The aftermath of the Cold War fed the evermore expanding global interdependence of countries paving way to two conflicting theories in regards to international anarchy and governance. According to one observation anarchy is being over-ridden by an underpinning hierarchical system, where hegemony may be defined as ‘the ability of the most powerful to states to determine the nature of the society, and especially its practise’ (Watson 1997). This calls for a structural realist approach to international affairs as it assumes that all states move within the shadow of anarchy, the binding ground of politics. The function of international organisations is undermined as ineffective and unattainable therefore in the absence of a global authority states will always act in self-interest and international anarchy determines state actions fostering an inevitable conflict for power amongst them.
The second view put forward after the Cold War does not rely on state hegemony as a means to limit anarchy but considers the world as becoming ever more anarchical by both single actors such as the USA and collective actors like the United Nations. This observation was enforced by the dismantlement of the bipolar system of hegemonic governance on behalf of the US and the Soviet Union which until then maintained global order. Rosenau considers both views which lead him to assume that the world has reached a phase of ‘post-internationalism’ in which ‘world politics unfold without the direct involvement of states’. There are countless types of anarchism, each of which differ greatly from the last. Anarchist schools of thought can range from supporting absolute collectivism to complete individualism!

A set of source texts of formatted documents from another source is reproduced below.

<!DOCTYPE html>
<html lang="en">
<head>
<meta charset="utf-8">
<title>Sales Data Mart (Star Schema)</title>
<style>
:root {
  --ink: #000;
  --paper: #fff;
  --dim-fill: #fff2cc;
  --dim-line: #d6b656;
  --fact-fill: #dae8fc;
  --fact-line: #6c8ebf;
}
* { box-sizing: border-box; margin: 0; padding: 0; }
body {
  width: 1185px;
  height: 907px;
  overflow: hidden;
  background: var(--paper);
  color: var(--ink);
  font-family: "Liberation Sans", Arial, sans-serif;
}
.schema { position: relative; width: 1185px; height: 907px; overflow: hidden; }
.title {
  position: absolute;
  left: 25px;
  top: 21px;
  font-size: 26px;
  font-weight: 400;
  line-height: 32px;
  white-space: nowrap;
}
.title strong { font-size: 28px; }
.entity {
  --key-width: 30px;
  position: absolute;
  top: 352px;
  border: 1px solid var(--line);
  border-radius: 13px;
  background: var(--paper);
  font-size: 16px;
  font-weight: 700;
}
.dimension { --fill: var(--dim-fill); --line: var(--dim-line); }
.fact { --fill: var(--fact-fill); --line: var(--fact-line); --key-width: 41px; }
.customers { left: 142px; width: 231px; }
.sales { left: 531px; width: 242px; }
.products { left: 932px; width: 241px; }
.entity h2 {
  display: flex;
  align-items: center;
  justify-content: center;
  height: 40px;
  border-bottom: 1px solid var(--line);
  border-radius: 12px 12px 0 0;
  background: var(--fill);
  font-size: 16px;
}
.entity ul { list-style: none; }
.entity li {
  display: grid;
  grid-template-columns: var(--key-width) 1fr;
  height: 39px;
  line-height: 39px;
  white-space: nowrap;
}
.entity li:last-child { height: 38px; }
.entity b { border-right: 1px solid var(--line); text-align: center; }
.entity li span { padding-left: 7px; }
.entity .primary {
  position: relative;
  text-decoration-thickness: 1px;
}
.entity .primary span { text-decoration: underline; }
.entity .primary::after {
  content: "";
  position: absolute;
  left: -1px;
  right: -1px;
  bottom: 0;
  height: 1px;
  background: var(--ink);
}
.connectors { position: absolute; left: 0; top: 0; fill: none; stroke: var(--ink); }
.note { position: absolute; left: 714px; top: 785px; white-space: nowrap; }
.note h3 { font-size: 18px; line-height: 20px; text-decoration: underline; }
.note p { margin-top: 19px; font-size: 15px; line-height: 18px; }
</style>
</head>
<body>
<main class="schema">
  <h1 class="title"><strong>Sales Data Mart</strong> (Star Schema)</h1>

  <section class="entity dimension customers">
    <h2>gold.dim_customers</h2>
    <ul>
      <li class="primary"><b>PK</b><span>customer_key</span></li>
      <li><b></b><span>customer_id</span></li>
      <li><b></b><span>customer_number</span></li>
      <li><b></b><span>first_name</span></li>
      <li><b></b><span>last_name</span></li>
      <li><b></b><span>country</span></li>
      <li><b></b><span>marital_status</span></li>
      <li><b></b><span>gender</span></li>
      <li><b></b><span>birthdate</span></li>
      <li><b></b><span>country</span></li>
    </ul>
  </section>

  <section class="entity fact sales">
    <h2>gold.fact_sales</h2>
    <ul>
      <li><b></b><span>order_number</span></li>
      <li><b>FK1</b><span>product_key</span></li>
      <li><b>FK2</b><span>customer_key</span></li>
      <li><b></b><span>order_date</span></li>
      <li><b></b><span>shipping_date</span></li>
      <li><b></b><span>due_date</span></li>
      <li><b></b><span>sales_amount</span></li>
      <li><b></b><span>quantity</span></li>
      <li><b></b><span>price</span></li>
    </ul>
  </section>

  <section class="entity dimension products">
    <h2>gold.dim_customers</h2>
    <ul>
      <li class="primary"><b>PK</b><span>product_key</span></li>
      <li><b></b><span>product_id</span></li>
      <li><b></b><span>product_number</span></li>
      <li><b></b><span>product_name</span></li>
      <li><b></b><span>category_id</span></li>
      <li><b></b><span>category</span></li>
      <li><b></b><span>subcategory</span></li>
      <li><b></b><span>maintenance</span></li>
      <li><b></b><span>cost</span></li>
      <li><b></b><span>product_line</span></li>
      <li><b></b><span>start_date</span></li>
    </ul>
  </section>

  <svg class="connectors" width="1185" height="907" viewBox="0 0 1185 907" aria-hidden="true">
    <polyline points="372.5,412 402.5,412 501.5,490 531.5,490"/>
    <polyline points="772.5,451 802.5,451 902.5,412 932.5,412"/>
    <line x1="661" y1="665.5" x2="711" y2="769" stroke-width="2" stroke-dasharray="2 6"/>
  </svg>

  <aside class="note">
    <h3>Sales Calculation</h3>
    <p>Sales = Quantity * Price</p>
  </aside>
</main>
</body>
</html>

Pierre-Joseph Proudhon was a French politician born in 1809. He was also the first person to call himself an anarchist and is therefore considered to be a key theorist in the field, some consider him so highly to call him the father of anarchism. His most popular work “What is Property? Or, an Inquiry into the Principle of Right and Government” (“Qu'est-ce que la propriété? Recherche sur le principe du droit et du gouvernement”) attracted the attention of Karl Marx, who then commenced a correspondence with Proudhon. The two met in Paris during Marx’s time in exile there and influenced each other’s’ ideas to some extent. Their friendship came to an end due to a dispute over one of Proudhon’s provocative works, “The System of Economic Contradictions, or The Philosophy of Poverty”.
In “The Confessions of a Revolutionary” Pierre-Joseph Proudhon boldly stated that “Anarchy is order without power”. This iconic phrase is said to have been inspirational to the anarchist circled-A symbol which today is one of the more popular graffiti seen.